The New York State Senate today passed a measure to protect the staff and occupants in group homes and other youth residential facilities. “Renee’s Law” (S2625), sponsored by Senator Catharine Young (R-I-C, Olean), increases the criminal history and other information available to those involved in residential placements for violent youth offenders so that a thorough evaluation of the youth's rehabilitation and the risk they pose to the community can be performed.
The measure was named for Renee Greco, a 24-year-old youth care worker who was killed at a group home for troubled youths in Lockport, Niagara County
“Again, the Senate has passed this bill to avoid another senseless tragedy like Renee Greco’s death,” said Senator Young. “We need a comprehensive approach to reforming the juvenile justice system to ensure the safety of both staff members and residents. No one should be unknowingly placed in a dangerous situation like Renee was. By providing background information on residents and proper training, staff members can better protect themselves and other residents. This is common-sense legislation that should be enacted to save the lives of innocent victims, and I urge the Assembly to pass it.”
Ms. Greco was the sole staff member watching six teenage boys in the facility licensed by the state Office of Children and Family Services (OCFS). In 2009, Ms. Greco was brutally beaten to death after two teenage residents put a blanket over her head while she was playing cards with other residents in the home. Ms. Greco was not informed of either assailant’s prior violent crimes or actions within facilities.

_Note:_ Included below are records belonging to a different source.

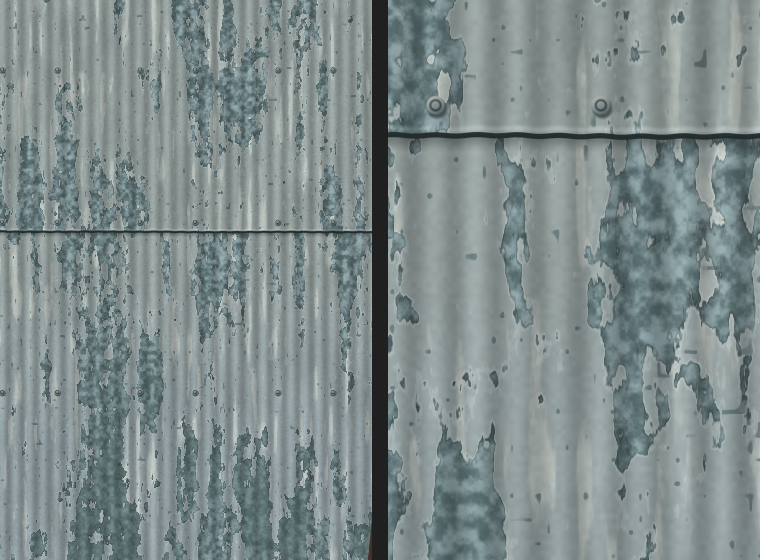
Left, the full canvas; right, a detail of the centre.
Write a Shadertoy shader that draws this texture.

```glsl
const float RIDGES = 27.0;
const float CREST = 0.15;          // crest position within one ridge
const float SEAM_Y = 0.586;
const float SEAM_HALF_WIDTH = 0.0014;
const vec3 BOLT_ROWS = vec3(0.300, 0.604, 0.876);
const vec2 BOLT_RIDGES = vec2(0.0, 4.0);
const float BOLT_PERIOD = 10.0;    // ridges before the bolt spacing repeats
const float BOLT_RADIUS = 0.0055;
const float PEEL_THRESHOLD = 0.86;
const vec3 PAINT_UPPER = vec3(0.565, 0.608, 0.600);
const vec3 PAINT_LOWER = vec3(0.550, 0.600, 0.615);
const vec3 METAL_DARK = vec3(0.295, 0.375, 0.385);
const vec3 METAL_LIGHT = vec3(0.540, 0.625, 0.640);
const vec3 METAL_GREEN = vec3(0.315, 0.400, 0.395);
const vec3 SCUFF = vec3(0.720, 0.745, 0.725);
const vec3 SHADOW = vec3(0.130, 0.165, 0.170);
const vec3 RUST = vec3(0.270, 0.190, 0.150);

float hash(vec2 p) {
    vec3 q = fract(p.xyx * 0.1031);
    q += dot(q, q.yzx + 33.33);
    return fract((q.x + q.y) * q.z);
}

float noise(vec2 p) {
    vec2 i = floor(p), f = fract(p);
    f = f * f * (3.0 - 2.0 * f);
    return mix(mix(hash(i), hash(i + vec2(1, 0)), f.x),
               mix(hash(i + vec2(0, 1)), hash(i + vec2(1, 1)), f.x), f.y);
}

float fbm(vec2 p) {
    float sum = 0.0, weight = 0.5;
    for (int i = 0; i < 4; i++) {
        sum += weight * noise(p);
        p = p * 2.03 + 17.3;
        weight *= 0.5;
    }
    return sum / 0.9375;
}

// Positive where paint has flaked away, in tall ragged strips
float peelField(float x, float y, float seed) {
    float nearSeam = y > SEAM_Y ? smoothstep(0.17, 0.0, y - SEAM_Y)
                                : smoothstep(0.26, 0.03, SEAM_Y - y);
    float nearBase = smoothstep(0.34, 0.0, y);
    float broad = fbm(vec2(x * 0.15, y * 3.5) + seed);
    float column = noise(vec2(x * 1.15, y * 6.0) + seed);
    float ragged = fbm(vec2(x * 3.0, y * 52.0) + seed);
    return 0.5 * column + 0.55 * broad + 0.5 * ragged
         + 0.10 * nearSeam + 0.09 * nearBase - PEEL_THRESHOLD;
}

// Offset from the nearest bolt, in canvas heights
vec2 boltOffset(float x, float y, float pitch) {
    vec2 nearest = vec2(1.0);
    for (int row = 0; row < 3; row++) {
        for (int k = 0; k < 2; k++) {
            float dx = mod(x - CREST - BOLT_RIDGES[k] + 0.5 * BOLT_PERIOD, BOLT_PERIOD);
            vec2 d = vec2((dx - 0.5 * BOLT_PERIOD) * pitch, y - BOLT_ROWS[row]);
            if (dot(d, d) < dot(nearest, nearest)) nearest = d;
        }
    }
    return nearest;
}

void mainImage(out vec4 fragColor, in vec2 fragCoord) {
    vec2 uv = fragCoord / iResolution.xy;
    float pixel = 1.0 / iResolution.y;
    float pitch = iResolution.x / iResolution.y / RIDGES;
    float x = uv.x * RIDGES, y = uv.y;
    float seed = y > SEAM_Y ? 11.0 : 47.0;
    float profile = 0.5 + 0.5 * cos(6.28319 * (x - CREST));

    // Paint with long pale scuffs and small chips
    vec3 color = mix(PAINT_LOWER, PAINT_UPPER, smoothstep(0.1, 0.65, y));
    color += 0.09 * (fbm(vec2(x * 0.9, y * 14.0) + seed) - 0.5);
    float streak = noise(vec2(x * 2.7, y * 13.0) + seed + 80.0);
    float scratch = fbm(vec2(x * 5.0, y * 45.0) + 23.0);
    color = mix(color, SCUFF, 0.75 * smoothstep(0.68, 0.92, streak + 0.4 * (scratch - 0.5)));
    float chips = noise(vec2(x * 4.5, y * 140.0) + 130.0);
    color = mix(color, METAL_DARK, 0.65 * smoothstep(0.89, 0.96, chips));

    // Mottled bare metal behind a dark broken paint lip
    float peel = peelField(x, y, seed);
    float bare = smoothstep(0.0, 0.025, peel);
    float mottle = fbm(vec2(x * 3.8, y * 135.0) + 61.0);
    vec3 metal = mix(METAL_DARK, METAL_LIGHT, smoothstep(0.24, 0.76, mottle));
    float green = smoothstep(0.5, 0.1, y) * smoothstep(0.25, 0.65, fbm(vec2(x * 0.2, y * 4.0)));
    metal = mix(metal, METAL_GREEN + 0.12 * (mottle - 0.5), 0.7 * green);
    color = mix(color, metal, 0.9 * bare);
    color *= 1.0 - 0.2 * bare * (1.0 - smoothstep(0.02, 0.06, peel));
    color += 0.05 * smoothstep(-0.04, -0.01, peel) * (1.0 - bare);

    // Corrugation light, varied from ridge to ridge
    float ridgeTone = hash(vec2(floor(x - CREST + 0.5), seed)) - 0.5;
    float side = sin(6.28319 * (x - CREST));
    color *= mix(0.86, 1.07, profile) - 0.035 * side + 0.06 * ridgeTone * profile;
    color += 0.035 * (noise(vec2(x * 8.0, y * 320.0)) - 0.5);

    // Overlapping sheet edge
    float seamY = SEAM_Y + 0.0008 * profile - 0.0012 * uv.x + 0.001 * (noise(vec2(x * 0.6, 3.0)) - 0.5);
    float seam = y - seamY;
    color *= 1.0 - 0.28 * smoothstep(-0.011, 0.0, seam) * step(seam, 0.0);
    color += 0.08 * smoothstep(0.003, 0.0, abs(seam - 0.004));
    color = mix(color, SHADOW, 0.95 * (1.0 - smoothstep(SEAM_HALF_WIDTH - pixel * 0.5,
                                                     SEAM_HALF_WIDTH + pixel, abs(seam))));

    // Washered bolts with a shadow and a lit head
    vec2 bolt = boltOffset(x, y, pitch);
    float r = length(bolt);
    float drop = length(bolt + vec2(-0.001, 0.002));
    color = mix(color, SHADOW, 0.65 * smoothstep(BOLT_RADIUS * 1.3, BOLT_RADIUS * 0.8, drop));
    float light = 0.5 + 0.4 * dot(bolt, vec2(-0.5, 0.85)) / BOLT_RADIUS;
    vec3 head = mix(METAL_DARK, SCUFF, clamp(light, 0.0, 1.0));
    head *= 1.0 - 0.45 * smoothstep(0.0013, 0.0, abs(r - BOLT_RADIUS * 0.55));
    color = mix(color, head, 1.0 - smoothstep(BOLT_RADIUS - pixel, BOLT_RADIUS + pixel, r));

    // Slanted gap at the lower right
    float gap = uv.x - mix(0.989, 1.002, y / 0.09);
    color = mix(color, RUST, smoothstep(-pixel, pixel, gap) * step(y, 0.09));
    fragColor = vec4(clamp(color, 0.0, 1.0), 1.0);
}
```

Currently, staff in OCFS-operated or certified programs do not receive background information on the youths in their care. Further, voluntary agencies lack adequate training and staff to receive youths that are dangerous. These practices, though based on hopes of rehabilitating misguided youth, have contributed to a high recidivism rate, increased violence towards staff, and an unknown number of tragedies within the communities where juveniles have been irresponsibly placed.

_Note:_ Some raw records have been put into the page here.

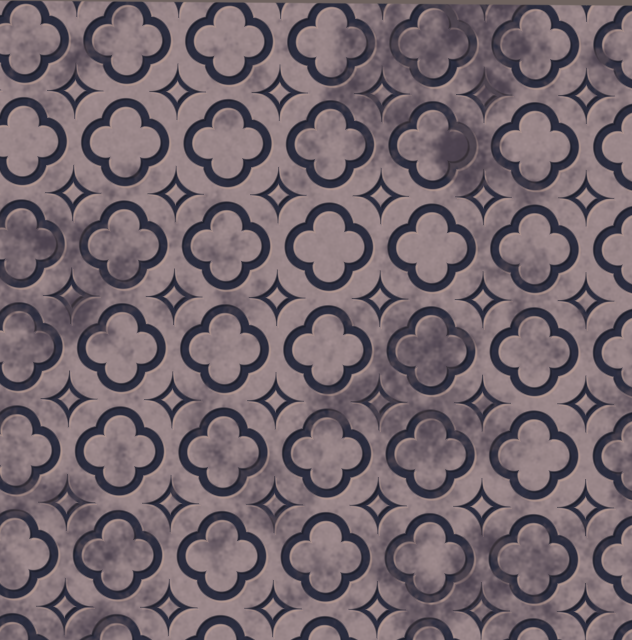
Write a Shadertoy shader that draws this pattern.

```glsl
// Stone relief: a lattice of carved quatrefoil rings with concave stars between.
// Circle distances shape the grooves, an offset sample lights their edges, and
// layered cellular bumps mottle the stone and wear the paint from the grooves.

const float SPACING = 0.161;                    // mean repeat, in canvas heights
const vec3 CLEAN  = vec3(0.605, 0.530, 0.540);
const vec3 STAIN  = vec3(0.300, 0.260, 0.310);
const vec3 PAINT  = vec3(0.165, 0.172, 0.240);
const vec3 WORN   = vec3(0.300, 0.265, 0.305);
const vec3 GLINT  = vec3(0.740, 0.620, 0.570);
const vec3 BORDER = vec3(0.430, 0.385, 0.370);

vec3 hash3(vec2 cell) {
    vec3 p = fract(cell.xyx * vec3(0.1031, 0.1030, 0.0973));
    p += dot(p, p.yxz + 33.33);
    return fract((p.xxy + p.yzz) * p.zyx);
}

// Cellular noise: one signed round bump at a random spot of each cell
float bumps(vec2 p) {
    vec2 cell = floor(p);
    float sum = 0.0;
    for (int y = -1; y <= 1; y++)
    for (int x = -1; x <= 1; x++) {
        vec2 c = cell + vec2(x, y);
        vec3 h = hash3(c + 71.0);
        vec2 d = p - c - h.xy;
        float fall = max(1.0 - dot(d, d), 0.0);
        sum += (2.0 * h.z - 1.0) * fall * fall * fall;
    }
    return sum;
}

float layeredBumps(vec2 p, int octaves, float gain) {
    float sum = 0.0, amp = 1.0, total = 0.0;
    for (int i = 0; i < octaves; i++) {
        sum += amp * bumps(p);
        total += amp;
        amp *= gain;
        p = mat2(1.68, 1.28, -1.28, 1.68) * p + 19.7;
    }
    return sum / total;
}

// Ring between two outlines made of four lobes
float quatrefoilRing(vec2 p, float lobeOffset, float innerR, float outerR) {
    vec2 q = abs(p);
    if (q.y > q.x) q = q.yx;
    float lobe = length(q - vec2(lobeOffset, 0.0));
    float inner = min(lobe - innerR, q.x - 0.15);
    return max(lobe - outerR, -inner);
}

// Star bounded by four arcs, with a raised diamond in its middle
float starGroove(vec2 p, float arcR, float diamondR) {
    vec2 q = abs(p);
    float d = length(q - arcR);
    return max(max(arcR - d, d - diamondR), max(q.x, q.y) - arcR);
}

// Groove coverage at a lattice position
float groove(vec2 lattice, float soft) {
    vec2 p = lattice - round(lattice);
    float ring = quatrefoilRing(p, 0.19, 0.155, 0.24);
    float star = starGroove(0.5 - abs(p), 0.27, 0.319);
    return 1.0 - smoothstep(-soft, soft, min(ring, star));
}

// Slightly tilted, widening lattice; y runs downward
vec2 toLattice(vec2 p) {
    float drop = p.y - 0.0612 - 0.01 * (p.x - 0.04);
    return vec2((p.x - 0.996) / (0.1592 + 0.0037 * p.y),
                drop / (0.1592 + 0.0021 * drop));
}

void mainImage(out vec4 fragColor, in vec2 fragCoord) {
    vec2 p = vec2(fragCoord.x, iResolution.y - fragCoord.y) / iResolution.y;
    float pixel = 1.0 / iResolution.y;
    float soft = max(pixel / SPACING, 0.011);

    // Carving and light from the upper left
    vec2 lattice = toLattice(p);
    float carved = groove(lattice, soft);
    float edge = groove(lattice - vec2(0.017), soft) - carved;

    // Broad patches of wear broken up by fine mottling
    float patches = layeredBumps(p * 4.0 + 3.0, 2, 0.7);
    float mottle = layeredBumps(p * 17.0, 4, 0.75);
    float wear = 0.7 * patches + mottle;
    float grain = layeredBumps(p * 110.0, 2, 0.8);

    vec3 stone = mix(CLEAN, STAIN, smoothstep(-0.35, 0.85, wear));
    stone *= 1.0 + 0.05 * grain;
    vec3 paint = mix(PAINT, WORN, smoothstep(0.0, 0.6, wear));
    paint *= 1.0 + 0.08 * grain;

    vec3 color = mix(stone, paint, carved);
    float fade = 1.0 - 0.5 * smoothstep(0.1, 0.7, wear);
    color = mix(color, GLINT, 0.65 * fade * max(edge, 0.0));
    color *= 1.0 - 0.3 * max(-edge, 0.0);

    // Thin slanted border along the top
    float border = p.y - 0.001 - 0.008 * p.x;
    color = mix(BORDER, color, smoothstep(-pixel, pixel, border));

    fragColor = vec4(color, 1.0);
}
```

Renee's Law takes a comprehensive approach to help address the potential risks faced by employees and youth residents by ensuring a thorough evaluation of a youth's rehabilitation and the risk they pose to the community. It requires that staff caring for youths within residential programs operated or certified by OCFS have access to the files and records of the youth in their care. The records would also be available to the legal community, including the judge, presentment agency, district attorney, and defense counsel should the youth commit another crime while in a facility. Upon placement or movement to a lower level of custody, the local law enforcement agency would also receive a youth's records.
The bill also directs OCFS to establish requirements for training that must be provided to staff responsible for the care and custody of youths placed in or committed to an OCFS program. Topics would include staff abuse prevention and identification; the use of physical intervention; techniques of group and individual child management; gang awareness; absent without leave procedures; conflict resolution; and the laws, rules, and regulations governing the protection of staff from abuse.
The bill has been sent to the Assembly.